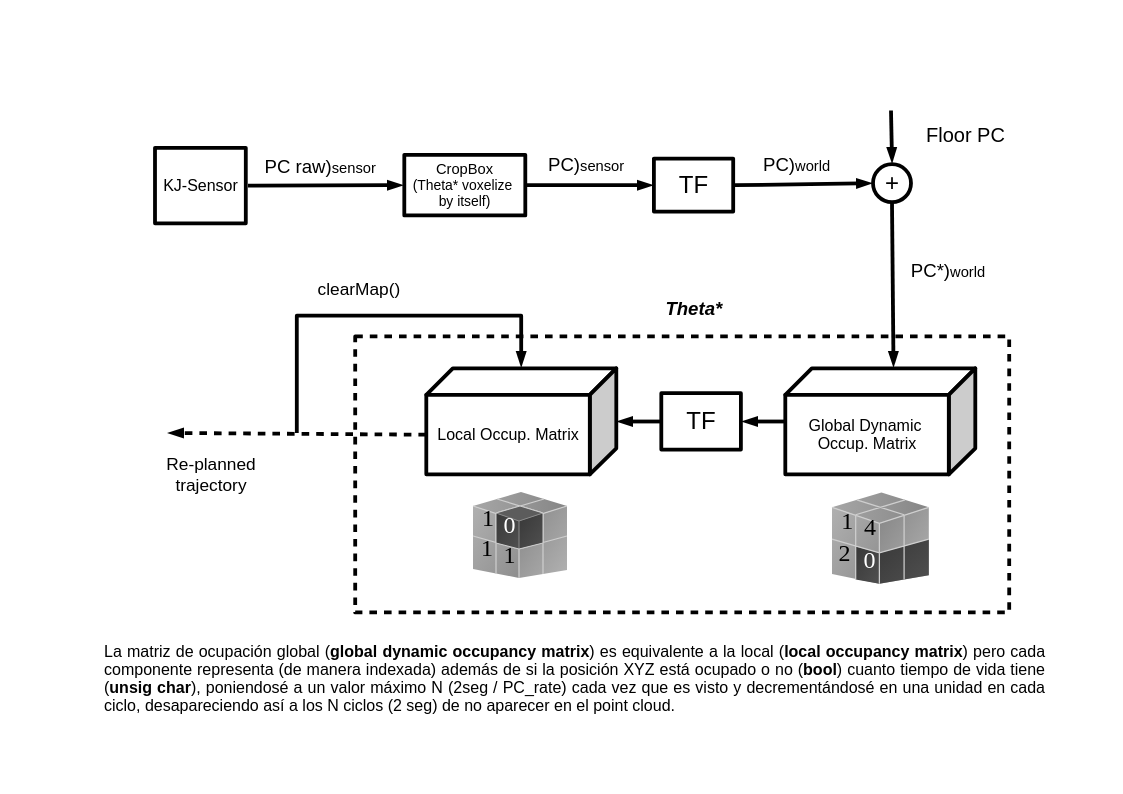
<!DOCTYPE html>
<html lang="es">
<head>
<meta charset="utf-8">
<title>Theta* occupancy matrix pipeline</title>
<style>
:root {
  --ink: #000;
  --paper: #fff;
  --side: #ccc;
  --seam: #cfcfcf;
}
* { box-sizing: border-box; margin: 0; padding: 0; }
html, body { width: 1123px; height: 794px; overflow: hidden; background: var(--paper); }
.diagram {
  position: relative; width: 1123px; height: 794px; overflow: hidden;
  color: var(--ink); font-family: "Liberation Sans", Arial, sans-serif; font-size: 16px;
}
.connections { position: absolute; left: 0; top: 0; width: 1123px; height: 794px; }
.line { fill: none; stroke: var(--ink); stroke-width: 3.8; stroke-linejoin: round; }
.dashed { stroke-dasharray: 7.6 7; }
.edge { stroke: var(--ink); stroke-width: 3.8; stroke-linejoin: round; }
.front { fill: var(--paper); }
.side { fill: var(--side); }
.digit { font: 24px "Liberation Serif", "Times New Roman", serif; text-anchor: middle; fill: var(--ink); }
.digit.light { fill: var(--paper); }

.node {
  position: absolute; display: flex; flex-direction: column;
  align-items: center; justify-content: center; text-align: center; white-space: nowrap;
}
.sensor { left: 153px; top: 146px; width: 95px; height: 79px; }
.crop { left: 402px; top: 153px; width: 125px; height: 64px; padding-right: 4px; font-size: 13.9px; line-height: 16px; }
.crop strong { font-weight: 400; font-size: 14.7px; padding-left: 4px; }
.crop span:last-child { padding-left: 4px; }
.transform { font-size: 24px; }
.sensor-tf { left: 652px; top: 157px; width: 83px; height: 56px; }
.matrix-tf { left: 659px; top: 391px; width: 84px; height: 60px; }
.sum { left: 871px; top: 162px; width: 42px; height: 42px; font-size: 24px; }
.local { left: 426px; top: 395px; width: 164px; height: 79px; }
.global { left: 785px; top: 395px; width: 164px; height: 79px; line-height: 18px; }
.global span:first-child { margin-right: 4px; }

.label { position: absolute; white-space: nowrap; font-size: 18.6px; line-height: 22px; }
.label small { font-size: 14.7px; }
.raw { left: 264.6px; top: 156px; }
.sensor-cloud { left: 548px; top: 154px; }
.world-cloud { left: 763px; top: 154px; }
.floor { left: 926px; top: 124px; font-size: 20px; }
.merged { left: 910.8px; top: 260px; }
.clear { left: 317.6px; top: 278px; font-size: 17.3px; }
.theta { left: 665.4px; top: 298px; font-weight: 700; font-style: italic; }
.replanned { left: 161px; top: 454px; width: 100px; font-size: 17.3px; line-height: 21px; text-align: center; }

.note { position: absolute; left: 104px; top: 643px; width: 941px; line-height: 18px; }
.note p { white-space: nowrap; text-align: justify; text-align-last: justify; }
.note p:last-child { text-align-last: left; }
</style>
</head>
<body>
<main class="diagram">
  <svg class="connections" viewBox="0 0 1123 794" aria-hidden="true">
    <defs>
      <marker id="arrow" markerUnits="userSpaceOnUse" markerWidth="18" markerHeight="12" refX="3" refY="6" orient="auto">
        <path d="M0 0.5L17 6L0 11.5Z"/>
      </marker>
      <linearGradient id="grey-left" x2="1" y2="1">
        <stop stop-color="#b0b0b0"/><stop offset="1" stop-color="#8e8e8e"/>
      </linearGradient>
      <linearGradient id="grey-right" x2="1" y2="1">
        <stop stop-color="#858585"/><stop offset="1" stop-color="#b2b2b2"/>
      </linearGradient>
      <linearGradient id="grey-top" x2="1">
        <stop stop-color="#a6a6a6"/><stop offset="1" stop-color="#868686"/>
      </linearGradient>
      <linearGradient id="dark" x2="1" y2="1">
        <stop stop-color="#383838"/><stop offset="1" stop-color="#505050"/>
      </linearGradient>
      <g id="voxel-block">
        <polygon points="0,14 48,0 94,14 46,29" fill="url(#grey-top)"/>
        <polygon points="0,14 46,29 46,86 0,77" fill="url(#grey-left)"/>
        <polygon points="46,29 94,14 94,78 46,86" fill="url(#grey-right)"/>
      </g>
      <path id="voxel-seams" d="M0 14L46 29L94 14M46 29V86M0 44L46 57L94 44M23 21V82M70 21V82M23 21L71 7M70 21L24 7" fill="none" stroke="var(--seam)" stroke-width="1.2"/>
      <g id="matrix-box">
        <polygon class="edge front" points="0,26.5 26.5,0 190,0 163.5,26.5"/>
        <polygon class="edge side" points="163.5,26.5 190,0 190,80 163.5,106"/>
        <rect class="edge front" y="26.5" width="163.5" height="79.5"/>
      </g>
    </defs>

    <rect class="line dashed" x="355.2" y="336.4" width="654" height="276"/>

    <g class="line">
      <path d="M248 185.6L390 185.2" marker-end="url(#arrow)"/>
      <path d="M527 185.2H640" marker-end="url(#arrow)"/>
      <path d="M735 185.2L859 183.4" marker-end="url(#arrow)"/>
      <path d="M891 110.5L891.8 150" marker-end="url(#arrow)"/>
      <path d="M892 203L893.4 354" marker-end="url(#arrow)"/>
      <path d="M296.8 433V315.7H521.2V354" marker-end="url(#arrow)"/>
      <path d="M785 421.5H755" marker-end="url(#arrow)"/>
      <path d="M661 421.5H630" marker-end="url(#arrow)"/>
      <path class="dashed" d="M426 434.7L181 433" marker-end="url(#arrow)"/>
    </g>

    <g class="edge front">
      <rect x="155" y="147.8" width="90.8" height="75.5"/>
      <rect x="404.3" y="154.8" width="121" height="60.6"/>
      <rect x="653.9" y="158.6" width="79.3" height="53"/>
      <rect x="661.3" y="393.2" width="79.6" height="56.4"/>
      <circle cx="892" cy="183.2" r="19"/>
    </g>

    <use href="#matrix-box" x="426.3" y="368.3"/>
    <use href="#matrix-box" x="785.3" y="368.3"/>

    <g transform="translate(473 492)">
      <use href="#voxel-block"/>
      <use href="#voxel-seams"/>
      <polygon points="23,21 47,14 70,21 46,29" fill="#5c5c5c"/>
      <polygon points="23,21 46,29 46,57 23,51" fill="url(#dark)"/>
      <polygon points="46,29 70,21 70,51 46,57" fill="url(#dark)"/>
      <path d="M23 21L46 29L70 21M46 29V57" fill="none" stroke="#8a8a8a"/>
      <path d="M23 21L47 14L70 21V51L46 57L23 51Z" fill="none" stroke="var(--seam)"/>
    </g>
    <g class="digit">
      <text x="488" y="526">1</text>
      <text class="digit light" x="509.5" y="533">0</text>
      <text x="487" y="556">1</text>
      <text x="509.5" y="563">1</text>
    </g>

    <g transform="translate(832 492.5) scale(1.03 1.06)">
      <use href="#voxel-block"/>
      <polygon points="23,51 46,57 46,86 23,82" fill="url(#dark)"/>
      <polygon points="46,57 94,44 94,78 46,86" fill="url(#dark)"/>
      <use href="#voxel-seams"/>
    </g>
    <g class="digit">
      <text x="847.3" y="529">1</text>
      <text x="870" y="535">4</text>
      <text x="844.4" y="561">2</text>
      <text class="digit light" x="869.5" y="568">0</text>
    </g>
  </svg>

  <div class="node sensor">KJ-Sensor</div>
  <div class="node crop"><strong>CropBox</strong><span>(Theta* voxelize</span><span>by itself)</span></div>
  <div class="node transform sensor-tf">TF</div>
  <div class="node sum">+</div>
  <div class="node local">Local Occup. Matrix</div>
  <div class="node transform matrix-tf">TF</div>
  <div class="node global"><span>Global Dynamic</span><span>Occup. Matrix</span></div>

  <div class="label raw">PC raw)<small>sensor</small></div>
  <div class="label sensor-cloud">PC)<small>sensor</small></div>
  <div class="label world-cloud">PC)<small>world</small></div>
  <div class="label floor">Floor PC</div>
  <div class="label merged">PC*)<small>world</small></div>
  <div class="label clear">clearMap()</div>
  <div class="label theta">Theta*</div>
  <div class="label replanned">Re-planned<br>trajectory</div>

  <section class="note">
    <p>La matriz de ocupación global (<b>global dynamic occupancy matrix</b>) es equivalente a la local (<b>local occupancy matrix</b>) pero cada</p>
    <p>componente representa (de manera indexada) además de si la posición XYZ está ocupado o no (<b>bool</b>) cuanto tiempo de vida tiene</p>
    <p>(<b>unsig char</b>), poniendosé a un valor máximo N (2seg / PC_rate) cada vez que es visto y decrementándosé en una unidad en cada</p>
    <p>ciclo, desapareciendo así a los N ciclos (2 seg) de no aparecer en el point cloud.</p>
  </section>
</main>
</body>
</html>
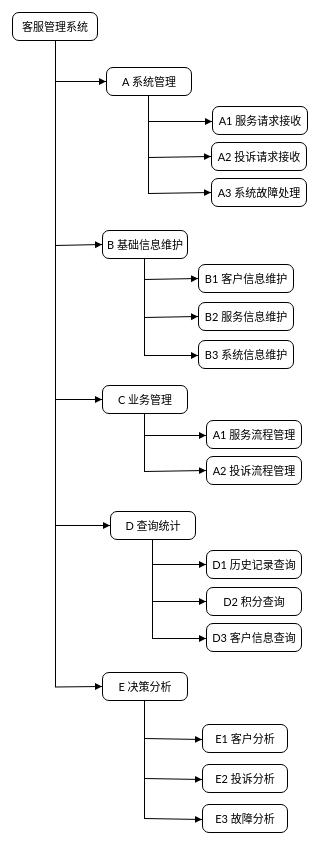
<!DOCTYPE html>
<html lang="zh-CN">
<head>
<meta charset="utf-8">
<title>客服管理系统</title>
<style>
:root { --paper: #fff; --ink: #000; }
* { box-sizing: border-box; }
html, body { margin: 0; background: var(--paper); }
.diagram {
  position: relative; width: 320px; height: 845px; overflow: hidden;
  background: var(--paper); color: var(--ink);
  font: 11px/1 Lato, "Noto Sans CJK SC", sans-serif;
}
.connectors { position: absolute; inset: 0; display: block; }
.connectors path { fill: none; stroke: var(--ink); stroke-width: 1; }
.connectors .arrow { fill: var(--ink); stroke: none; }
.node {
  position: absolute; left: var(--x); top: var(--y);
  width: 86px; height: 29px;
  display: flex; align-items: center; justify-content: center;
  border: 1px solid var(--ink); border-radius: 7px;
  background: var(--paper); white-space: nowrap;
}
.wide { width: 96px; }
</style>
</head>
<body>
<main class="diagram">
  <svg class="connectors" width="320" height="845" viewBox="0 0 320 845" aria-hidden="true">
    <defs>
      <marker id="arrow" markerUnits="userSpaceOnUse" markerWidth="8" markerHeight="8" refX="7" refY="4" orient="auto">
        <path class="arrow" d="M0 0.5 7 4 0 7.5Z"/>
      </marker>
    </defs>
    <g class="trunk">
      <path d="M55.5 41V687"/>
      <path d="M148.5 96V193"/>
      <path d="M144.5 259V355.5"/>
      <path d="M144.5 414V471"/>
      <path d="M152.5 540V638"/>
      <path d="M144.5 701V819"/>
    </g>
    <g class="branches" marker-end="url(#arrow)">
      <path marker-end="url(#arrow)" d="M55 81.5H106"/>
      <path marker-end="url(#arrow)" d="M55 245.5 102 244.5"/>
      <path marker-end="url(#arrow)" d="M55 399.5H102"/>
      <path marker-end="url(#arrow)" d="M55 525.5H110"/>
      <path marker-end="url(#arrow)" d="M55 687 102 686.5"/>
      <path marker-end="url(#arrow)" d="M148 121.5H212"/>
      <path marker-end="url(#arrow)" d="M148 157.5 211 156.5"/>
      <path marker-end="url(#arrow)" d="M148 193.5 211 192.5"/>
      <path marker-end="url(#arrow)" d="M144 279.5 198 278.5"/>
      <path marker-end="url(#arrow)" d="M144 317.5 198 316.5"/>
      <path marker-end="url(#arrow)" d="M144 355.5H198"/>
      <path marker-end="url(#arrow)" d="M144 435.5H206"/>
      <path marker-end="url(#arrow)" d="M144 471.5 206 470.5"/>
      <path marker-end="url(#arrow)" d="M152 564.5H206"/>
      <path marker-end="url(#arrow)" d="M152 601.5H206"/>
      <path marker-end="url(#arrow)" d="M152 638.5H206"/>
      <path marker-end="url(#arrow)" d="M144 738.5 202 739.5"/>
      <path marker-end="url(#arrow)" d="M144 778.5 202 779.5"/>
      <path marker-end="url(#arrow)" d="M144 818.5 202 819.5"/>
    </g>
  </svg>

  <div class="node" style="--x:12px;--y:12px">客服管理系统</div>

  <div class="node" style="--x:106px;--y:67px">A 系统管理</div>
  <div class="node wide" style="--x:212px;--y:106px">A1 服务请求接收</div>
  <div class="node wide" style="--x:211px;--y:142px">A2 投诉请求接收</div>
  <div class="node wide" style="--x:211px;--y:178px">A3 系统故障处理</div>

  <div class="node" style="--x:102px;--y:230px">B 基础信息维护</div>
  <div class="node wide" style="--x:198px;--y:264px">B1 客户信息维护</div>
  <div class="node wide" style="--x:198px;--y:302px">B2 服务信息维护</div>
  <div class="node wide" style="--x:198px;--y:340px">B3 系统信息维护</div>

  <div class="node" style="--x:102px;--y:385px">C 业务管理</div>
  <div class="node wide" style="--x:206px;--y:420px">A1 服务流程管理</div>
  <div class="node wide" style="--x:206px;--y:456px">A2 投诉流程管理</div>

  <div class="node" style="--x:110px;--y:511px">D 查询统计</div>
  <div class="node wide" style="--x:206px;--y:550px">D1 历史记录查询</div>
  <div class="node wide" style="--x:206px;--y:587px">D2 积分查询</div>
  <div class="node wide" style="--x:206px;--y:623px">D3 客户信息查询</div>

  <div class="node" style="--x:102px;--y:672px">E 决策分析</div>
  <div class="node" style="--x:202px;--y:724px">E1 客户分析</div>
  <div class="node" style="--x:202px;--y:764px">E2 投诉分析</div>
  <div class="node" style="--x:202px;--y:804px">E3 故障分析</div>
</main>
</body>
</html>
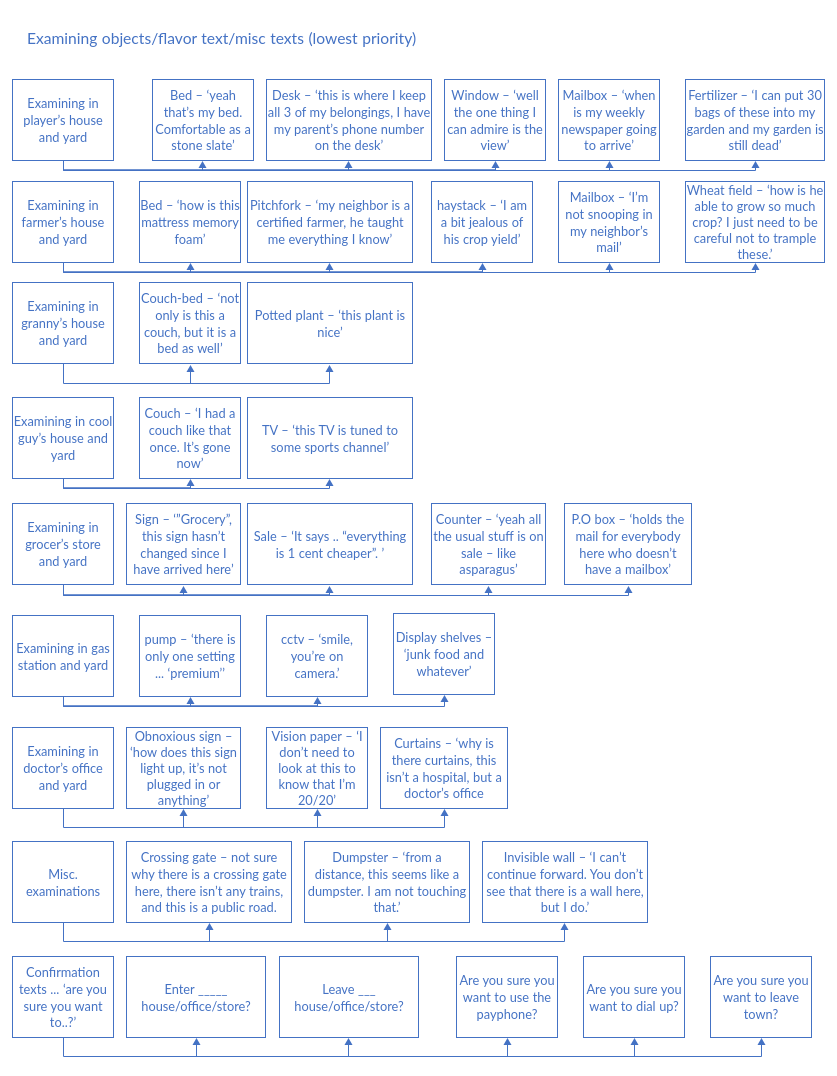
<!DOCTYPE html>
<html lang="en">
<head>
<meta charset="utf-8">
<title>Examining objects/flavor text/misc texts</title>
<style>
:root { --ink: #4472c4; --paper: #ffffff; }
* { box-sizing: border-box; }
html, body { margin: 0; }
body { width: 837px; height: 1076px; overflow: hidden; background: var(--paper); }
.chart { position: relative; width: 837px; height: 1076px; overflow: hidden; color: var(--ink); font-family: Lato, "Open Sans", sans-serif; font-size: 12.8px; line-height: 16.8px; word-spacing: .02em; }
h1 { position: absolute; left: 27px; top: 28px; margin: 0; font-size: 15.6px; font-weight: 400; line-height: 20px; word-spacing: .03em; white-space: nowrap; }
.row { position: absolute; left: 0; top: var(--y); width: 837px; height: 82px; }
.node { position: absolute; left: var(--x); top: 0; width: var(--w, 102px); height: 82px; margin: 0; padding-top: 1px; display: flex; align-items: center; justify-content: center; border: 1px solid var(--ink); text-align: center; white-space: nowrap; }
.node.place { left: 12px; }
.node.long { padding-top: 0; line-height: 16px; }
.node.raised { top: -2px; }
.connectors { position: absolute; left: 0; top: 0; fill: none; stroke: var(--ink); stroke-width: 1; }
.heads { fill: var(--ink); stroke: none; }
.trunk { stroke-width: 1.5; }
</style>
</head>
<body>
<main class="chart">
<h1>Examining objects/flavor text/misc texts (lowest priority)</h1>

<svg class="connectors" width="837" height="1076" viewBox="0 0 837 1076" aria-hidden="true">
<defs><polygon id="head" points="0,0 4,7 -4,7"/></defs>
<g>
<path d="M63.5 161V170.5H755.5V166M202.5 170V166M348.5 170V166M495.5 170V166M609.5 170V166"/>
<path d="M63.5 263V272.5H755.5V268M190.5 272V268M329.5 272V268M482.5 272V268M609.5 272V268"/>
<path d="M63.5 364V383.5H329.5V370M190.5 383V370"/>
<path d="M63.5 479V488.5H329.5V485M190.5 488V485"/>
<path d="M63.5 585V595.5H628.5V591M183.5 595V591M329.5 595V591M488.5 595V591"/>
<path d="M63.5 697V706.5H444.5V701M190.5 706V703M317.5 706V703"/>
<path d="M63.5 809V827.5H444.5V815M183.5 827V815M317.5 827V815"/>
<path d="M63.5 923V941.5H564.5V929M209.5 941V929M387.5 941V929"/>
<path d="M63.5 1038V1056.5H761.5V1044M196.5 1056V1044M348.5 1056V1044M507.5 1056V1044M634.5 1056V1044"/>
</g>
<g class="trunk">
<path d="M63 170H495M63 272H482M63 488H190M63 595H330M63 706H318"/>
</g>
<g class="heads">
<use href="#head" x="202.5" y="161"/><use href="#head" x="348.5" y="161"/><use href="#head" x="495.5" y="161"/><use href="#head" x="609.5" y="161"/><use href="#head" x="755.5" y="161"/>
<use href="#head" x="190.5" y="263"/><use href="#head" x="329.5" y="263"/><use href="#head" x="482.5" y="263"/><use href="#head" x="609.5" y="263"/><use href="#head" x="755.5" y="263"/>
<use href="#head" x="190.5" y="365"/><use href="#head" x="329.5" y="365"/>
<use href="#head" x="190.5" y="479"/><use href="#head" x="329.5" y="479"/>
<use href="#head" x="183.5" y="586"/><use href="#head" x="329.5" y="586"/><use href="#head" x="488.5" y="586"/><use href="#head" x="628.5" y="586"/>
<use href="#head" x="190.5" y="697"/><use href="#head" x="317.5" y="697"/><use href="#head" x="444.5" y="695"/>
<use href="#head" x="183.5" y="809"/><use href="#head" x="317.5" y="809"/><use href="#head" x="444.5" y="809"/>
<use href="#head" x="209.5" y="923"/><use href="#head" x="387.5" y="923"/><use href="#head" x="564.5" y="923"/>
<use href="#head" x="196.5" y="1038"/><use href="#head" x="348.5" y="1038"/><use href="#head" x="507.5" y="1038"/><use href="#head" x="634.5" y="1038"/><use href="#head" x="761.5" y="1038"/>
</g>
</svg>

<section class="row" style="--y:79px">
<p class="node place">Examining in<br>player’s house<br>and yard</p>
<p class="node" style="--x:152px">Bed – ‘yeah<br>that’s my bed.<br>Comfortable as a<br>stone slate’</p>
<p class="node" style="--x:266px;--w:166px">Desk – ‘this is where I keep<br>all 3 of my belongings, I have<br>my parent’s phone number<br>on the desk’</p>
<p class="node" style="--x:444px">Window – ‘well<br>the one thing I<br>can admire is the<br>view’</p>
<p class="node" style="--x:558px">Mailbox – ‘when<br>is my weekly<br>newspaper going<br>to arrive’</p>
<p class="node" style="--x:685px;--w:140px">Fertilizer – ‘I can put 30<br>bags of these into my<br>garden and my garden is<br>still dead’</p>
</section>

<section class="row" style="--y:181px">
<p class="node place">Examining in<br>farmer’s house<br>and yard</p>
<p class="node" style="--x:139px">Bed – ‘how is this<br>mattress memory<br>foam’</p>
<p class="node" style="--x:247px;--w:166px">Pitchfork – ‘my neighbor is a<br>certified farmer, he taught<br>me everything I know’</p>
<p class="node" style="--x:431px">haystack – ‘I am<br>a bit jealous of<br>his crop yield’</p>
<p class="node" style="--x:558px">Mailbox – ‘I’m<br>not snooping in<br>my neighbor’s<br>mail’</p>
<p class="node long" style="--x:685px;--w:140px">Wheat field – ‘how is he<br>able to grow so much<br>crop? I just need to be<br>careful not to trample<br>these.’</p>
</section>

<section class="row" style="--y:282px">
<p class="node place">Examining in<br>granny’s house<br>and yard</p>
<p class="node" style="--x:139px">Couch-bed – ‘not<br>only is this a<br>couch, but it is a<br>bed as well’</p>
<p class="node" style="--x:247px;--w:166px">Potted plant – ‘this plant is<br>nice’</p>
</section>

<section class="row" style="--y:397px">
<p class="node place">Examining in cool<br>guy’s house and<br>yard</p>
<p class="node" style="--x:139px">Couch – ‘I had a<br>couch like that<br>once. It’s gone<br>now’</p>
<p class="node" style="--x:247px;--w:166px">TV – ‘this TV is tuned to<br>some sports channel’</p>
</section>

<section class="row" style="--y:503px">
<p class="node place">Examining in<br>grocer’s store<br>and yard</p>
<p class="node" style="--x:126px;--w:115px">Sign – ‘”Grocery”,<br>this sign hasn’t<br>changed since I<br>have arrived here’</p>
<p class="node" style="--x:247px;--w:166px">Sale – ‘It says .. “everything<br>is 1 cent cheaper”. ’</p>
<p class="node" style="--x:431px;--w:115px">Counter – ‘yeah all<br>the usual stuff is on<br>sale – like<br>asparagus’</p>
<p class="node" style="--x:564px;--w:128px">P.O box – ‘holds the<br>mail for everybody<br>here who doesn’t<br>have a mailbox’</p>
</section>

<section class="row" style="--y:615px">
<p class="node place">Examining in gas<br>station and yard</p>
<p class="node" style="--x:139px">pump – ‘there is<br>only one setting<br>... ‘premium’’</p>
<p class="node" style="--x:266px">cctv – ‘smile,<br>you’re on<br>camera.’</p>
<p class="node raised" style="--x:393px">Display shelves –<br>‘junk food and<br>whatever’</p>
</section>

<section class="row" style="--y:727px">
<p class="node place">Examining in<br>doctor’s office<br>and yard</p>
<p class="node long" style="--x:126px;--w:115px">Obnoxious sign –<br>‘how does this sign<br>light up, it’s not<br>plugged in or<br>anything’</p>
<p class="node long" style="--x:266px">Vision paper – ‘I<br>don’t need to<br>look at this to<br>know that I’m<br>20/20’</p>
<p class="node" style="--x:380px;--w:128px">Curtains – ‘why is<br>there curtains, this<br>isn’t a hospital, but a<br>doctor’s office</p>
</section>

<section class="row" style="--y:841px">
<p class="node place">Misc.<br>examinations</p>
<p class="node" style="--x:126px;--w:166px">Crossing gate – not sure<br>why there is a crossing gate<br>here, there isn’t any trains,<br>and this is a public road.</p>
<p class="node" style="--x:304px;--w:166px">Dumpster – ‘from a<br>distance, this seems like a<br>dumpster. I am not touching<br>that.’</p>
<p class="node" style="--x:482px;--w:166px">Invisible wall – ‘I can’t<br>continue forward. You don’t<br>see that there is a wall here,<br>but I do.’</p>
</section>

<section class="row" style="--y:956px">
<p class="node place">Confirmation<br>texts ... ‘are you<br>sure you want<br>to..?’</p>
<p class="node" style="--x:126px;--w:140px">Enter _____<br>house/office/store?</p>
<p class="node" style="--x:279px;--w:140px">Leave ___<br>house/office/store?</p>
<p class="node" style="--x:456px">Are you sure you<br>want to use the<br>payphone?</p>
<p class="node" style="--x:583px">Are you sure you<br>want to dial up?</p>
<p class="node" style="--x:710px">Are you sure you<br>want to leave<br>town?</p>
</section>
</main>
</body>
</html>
= = =
# Goal of the exercise
For the word "cloud", count the lines of the data that contain it and state only that count.

# Reply
5